Exercise details :: Report, in full, each line of the material below in which the string "aria" occurs.

BEGIN Entries provided

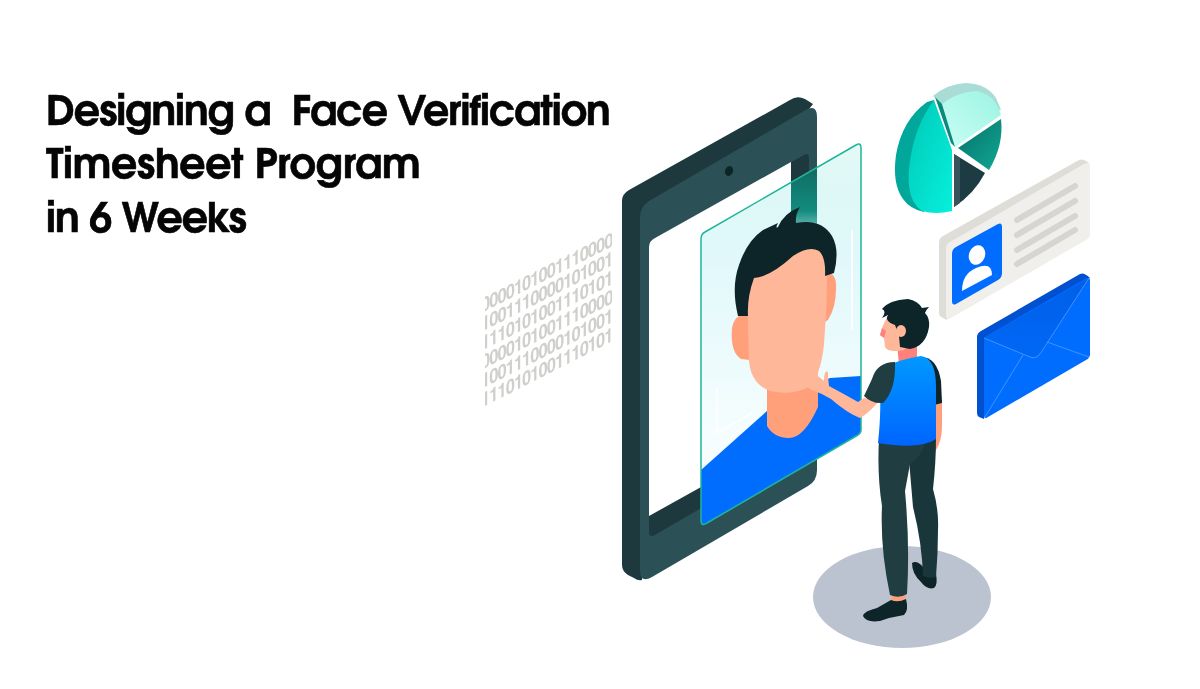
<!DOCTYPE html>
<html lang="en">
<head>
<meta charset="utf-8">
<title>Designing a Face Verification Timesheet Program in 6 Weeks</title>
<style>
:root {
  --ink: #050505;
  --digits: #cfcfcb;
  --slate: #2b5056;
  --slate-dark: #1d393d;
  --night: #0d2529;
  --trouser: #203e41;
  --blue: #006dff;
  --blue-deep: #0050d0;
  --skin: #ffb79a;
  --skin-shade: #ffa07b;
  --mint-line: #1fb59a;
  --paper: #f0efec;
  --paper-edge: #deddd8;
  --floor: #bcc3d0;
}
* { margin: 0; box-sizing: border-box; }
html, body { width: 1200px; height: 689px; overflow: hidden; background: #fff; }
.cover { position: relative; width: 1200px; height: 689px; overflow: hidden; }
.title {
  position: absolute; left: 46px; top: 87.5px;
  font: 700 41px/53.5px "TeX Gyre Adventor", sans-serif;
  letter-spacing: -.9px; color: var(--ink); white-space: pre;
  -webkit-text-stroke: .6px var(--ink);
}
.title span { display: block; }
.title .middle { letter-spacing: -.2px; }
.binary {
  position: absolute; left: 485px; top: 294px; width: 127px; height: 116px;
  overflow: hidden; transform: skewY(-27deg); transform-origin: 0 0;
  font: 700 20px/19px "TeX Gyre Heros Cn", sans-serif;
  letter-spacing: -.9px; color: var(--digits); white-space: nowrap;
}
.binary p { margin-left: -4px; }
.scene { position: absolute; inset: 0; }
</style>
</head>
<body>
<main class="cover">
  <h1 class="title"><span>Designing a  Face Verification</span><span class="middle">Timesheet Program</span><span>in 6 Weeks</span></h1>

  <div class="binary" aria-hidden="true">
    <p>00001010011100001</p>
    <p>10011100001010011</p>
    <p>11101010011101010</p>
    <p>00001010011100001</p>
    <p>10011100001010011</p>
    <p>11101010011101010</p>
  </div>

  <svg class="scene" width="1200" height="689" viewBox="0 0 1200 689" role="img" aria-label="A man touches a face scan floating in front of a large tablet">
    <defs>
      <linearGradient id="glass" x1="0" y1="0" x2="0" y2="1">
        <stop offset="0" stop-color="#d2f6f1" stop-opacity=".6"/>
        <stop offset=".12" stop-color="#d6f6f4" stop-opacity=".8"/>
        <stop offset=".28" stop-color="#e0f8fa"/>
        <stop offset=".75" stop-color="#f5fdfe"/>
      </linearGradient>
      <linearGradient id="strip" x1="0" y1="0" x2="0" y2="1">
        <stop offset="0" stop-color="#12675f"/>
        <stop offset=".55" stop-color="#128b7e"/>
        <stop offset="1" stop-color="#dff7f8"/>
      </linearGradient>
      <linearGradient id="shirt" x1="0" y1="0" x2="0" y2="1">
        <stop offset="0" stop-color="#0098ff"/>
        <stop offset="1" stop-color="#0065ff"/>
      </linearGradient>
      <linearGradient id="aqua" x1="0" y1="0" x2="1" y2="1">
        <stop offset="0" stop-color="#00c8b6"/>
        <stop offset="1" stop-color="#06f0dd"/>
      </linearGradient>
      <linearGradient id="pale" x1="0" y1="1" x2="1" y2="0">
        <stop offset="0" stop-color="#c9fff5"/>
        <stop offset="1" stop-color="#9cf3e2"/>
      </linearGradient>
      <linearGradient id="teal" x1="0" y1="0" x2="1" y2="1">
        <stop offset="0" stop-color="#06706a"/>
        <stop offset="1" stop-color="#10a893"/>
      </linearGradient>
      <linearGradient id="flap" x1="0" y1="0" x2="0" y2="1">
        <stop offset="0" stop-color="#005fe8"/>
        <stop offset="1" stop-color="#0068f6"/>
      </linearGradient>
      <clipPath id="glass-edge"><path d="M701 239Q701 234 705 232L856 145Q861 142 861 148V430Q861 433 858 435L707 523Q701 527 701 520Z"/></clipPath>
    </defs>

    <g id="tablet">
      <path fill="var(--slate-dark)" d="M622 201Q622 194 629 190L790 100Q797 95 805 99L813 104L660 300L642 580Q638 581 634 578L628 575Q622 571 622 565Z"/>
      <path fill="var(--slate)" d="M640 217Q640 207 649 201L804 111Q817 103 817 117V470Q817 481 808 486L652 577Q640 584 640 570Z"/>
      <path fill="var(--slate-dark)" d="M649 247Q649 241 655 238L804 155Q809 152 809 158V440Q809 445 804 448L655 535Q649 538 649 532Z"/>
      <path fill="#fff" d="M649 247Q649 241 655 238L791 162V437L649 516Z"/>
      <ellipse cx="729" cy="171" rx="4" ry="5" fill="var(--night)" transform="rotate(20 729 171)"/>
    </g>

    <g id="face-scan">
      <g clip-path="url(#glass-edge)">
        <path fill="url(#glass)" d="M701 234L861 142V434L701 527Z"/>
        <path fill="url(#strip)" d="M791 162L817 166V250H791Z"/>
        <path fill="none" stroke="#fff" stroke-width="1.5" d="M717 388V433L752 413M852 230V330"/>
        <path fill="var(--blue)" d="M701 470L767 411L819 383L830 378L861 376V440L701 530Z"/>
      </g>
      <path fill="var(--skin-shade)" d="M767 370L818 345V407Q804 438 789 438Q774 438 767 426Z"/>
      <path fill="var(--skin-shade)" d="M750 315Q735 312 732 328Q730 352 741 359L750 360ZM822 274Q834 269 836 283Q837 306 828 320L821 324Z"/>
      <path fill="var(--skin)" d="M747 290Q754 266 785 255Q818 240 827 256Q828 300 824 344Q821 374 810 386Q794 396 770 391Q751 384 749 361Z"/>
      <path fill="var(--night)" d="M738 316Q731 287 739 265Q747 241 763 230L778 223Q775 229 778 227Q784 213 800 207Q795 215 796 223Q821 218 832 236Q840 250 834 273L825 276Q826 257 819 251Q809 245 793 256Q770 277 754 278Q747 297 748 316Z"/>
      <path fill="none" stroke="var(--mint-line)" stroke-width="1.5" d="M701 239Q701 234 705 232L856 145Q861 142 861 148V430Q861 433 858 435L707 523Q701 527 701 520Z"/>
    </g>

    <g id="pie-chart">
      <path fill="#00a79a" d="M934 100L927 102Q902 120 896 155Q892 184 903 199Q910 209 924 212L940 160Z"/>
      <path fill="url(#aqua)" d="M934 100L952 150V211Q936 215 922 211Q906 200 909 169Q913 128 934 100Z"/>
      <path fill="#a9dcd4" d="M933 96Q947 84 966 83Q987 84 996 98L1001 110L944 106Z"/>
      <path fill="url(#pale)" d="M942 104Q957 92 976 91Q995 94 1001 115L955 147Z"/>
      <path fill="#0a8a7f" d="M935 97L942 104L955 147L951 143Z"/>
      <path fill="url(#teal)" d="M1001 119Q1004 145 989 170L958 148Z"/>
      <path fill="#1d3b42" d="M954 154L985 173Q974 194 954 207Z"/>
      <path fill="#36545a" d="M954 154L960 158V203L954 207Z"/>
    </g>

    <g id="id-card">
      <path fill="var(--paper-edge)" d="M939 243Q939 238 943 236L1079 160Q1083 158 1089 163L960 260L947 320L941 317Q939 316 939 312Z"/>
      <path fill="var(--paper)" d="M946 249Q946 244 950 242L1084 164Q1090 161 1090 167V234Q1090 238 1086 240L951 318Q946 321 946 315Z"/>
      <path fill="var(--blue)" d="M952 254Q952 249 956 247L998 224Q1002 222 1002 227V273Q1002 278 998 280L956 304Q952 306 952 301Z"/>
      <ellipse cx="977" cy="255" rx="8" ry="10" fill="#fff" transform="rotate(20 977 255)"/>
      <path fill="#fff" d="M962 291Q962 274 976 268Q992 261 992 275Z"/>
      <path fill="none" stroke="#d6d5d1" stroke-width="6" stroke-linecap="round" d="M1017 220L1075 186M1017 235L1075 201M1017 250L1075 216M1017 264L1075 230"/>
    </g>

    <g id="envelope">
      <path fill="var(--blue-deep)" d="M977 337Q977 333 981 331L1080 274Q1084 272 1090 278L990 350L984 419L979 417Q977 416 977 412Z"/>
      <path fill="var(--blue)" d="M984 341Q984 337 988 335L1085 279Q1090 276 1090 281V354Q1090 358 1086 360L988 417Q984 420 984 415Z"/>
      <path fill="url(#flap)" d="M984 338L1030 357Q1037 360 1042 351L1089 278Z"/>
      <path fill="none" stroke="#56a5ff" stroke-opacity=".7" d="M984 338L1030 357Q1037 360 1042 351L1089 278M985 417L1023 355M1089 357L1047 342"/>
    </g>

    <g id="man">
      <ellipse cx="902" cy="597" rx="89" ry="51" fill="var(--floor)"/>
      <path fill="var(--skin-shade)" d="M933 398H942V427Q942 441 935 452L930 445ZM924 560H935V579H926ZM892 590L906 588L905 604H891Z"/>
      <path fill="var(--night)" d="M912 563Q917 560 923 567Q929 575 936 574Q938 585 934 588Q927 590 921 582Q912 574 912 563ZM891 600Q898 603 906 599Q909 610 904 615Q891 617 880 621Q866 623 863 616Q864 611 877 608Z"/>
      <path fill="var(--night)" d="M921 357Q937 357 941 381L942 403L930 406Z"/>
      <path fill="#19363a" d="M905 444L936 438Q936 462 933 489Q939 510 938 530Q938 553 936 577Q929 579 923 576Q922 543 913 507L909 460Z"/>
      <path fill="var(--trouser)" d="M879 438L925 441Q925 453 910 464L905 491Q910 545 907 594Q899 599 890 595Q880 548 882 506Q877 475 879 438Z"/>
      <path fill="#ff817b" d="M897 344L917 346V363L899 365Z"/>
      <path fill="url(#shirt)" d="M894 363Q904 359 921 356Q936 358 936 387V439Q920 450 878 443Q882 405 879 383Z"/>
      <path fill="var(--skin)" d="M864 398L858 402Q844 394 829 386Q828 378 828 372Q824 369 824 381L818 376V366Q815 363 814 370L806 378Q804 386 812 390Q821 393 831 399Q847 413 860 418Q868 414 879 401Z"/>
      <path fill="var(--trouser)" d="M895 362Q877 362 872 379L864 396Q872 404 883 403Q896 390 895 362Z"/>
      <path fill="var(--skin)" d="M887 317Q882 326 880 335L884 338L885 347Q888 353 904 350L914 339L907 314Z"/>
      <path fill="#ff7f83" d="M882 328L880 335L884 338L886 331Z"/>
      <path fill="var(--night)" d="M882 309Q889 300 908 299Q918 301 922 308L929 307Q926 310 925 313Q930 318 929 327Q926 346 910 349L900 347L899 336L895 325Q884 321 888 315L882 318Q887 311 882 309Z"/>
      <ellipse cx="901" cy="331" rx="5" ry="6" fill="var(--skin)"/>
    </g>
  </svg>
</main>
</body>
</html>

END Entries provided
BEGIN Entries provided

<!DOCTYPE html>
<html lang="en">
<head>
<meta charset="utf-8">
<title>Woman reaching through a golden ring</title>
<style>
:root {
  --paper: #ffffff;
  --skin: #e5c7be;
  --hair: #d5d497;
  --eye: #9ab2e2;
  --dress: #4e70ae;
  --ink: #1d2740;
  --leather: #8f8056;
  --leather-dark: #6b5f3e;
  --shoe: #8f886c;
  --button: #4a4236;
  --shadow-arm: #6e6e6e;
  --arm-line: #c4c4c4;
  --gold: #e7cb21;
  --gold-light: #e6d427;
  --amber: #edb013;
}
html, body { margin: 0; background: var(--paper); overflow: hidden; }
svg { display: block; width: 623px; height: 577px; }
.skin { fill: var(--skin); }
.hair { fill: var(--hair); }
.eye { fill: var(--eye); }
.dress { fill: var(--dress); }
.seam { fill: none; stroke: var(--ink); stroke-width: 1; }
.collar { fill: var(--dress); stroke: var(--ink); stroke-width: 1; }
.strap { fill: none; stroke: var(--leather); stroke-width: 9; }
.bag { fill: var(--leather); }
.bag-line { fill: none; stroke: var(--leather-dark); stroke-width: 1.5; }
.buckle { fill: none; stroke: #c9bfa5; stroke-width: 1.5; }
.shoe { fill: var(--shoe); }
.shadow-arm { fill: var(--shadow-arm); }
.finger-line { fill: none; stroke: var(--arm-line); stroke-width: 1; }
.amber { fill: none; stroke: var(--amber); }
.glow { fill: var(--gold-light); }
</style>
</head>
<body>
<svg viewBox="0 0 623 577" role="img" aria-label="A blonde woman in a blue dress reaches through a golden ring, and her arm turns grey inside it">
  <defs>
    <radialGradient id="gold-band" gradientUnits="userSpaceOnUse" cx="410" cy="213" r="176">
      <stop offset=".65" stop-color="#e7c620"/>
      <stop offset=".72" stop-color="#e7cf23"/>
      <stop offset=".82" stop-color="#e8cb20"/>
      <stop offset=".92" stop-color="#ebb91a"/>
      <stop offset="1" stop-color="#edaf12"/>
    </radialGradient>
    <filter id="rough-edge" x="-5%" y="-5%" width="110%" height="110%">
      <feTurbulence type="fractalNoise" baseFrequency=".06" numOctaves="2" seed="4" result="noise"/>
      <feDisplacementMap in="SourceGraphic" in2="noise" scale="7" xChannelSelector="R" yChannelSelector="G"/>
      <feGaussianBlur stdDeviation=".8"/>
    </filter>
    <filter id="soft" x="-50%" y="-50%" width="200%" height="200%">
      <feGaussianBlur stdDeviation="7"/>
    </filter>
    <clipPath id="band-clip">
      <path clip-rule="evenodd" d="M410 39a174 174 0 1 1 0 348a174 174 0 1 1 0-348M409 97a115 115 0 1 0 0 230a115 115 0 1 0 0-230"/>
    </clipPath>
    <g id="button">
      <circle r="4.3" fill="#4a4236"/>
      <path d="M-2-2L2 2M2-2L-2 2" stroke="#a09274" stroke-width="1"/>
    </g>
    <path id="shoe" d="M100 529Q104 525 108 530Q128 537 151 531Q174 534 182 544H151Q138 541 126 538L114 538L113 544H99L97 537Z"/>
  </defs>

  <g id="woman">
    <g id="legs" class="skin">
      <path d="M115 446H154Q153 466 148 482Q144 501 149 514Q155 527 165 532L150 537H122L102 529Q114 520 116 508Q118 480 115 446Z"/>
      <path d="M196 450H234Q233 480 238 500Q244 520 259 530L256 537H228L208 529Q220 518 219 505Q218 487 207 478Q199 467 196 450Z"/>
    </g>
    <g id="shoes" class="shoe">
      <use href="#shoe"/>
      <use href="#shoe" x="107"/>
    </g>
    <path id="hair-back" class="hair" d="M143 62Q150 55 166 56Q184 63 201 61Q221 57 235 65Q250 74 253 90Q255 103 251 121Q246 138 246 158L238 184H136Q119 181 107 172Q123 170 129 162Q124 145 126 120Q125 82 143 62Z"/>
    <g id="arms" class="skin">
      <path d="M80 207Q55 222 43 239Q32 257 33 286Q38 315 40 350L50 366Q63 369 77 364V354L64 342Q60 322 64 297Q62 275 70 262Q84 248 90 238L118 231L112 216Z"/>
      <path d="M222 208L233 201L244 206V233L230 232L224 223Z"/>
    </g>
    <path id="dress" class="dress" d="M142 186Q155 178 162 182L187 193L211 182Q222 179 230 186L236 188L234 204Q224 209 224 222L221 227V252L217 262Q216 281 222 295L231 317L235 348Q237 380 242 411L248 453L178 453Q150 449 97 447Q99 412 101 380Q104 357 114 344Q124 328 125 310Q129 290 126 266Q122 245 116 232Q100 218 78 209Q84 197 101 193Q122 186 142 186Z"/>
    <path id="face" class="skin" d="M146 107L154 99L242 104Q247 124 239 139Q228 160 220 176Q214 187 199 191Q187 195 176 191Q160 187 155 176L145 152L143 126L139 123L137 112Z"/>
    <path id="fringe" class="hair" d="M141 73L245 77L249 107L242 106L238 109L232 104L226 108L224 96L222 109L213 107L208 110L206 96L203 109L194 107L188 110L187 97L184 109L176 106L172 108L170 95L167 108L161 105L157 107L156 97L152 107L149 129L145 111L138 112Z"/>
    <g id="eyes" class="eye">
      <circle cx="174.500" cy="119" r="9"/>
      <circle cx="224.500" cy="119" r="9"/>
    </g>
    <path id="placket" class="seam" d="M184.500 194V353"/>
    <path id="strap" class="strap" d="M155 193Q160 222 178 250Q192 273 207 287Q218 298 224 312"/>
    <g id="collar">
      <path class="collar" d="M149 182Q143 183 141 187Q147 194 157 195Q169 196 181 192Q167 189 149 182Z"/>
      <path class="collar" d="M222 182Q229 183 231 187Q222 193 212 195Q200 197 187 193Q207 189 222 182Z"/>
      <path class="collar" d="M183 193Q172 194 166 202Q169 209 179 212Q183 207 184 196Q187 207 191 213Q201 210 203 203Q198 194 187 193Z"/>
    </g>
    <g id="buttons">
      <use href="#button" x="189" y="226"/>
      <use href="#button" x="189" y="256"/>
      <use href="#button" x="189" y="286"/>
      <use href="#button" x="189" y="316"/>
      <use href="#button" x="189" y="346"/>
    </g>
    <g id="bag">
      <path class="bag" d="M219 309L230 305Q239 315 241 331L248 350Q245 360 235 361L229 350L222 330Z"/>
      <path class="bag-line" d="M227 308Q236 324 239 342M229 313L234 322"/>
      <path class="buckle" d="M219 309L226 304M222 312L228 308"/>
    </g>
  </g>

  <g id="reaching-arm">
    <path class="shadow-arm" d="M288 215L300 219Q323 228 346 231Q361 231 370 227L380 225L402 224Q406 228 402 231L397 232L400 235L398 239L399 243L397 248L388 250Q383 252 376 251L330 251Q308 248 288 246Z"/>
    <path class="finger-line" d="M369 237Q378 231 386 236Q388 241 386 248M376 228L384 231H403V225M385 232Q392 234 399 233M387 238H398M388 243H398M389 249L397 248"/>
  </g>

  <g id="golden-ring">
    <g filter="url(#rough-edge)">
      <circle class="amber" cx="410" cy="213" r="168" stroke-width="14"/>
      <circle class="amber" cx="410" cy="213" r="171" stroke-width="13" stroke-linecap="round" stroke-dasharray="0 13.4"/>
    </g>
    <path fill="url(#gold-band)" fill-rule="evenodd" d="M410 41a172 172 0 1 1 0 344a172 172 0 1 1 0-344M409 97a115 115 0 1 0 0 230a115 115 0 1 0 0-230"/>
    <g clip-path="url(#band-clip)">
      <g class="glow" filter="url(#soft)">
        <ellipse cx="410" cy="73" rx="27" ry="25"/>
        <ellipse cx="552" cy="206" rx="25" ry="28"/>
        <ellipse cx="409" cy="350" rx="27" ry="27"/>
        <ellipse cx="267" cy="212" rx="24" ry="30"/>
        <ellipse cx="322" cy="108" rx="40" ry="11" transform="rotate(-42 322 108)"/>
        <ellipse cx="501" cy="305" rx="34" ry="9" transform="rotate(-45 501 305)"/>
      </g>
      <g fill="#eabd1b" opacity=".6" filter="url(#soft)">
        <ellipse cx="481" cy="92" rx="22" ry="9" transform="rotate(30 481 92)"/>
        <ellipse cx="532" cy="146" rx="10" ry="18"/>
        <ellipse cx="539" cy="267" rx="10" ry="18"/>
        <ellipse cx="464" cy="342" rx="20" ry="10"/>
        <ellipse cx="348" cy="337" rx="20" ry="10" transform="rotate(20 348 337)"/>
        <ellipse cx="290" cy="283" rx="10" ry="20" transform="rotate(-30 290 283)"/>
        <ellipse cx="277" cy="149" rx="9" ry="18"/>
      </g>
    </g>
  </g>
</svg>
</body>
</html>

END Entries provided

Response to the exercise ::
  <div class="binary" aria-hidden="true">
  <svg class="scene" width="1200" height="689" viewBox="0 0 1200 689" role="img" aria-label="A man touches a face scan floating in front of a large tablet">
<svg viewBox="0 0 623 577" role="img" aria-label="A blonde woman in a blue dress reaches through a golden ring, and her arm turns grey inside it">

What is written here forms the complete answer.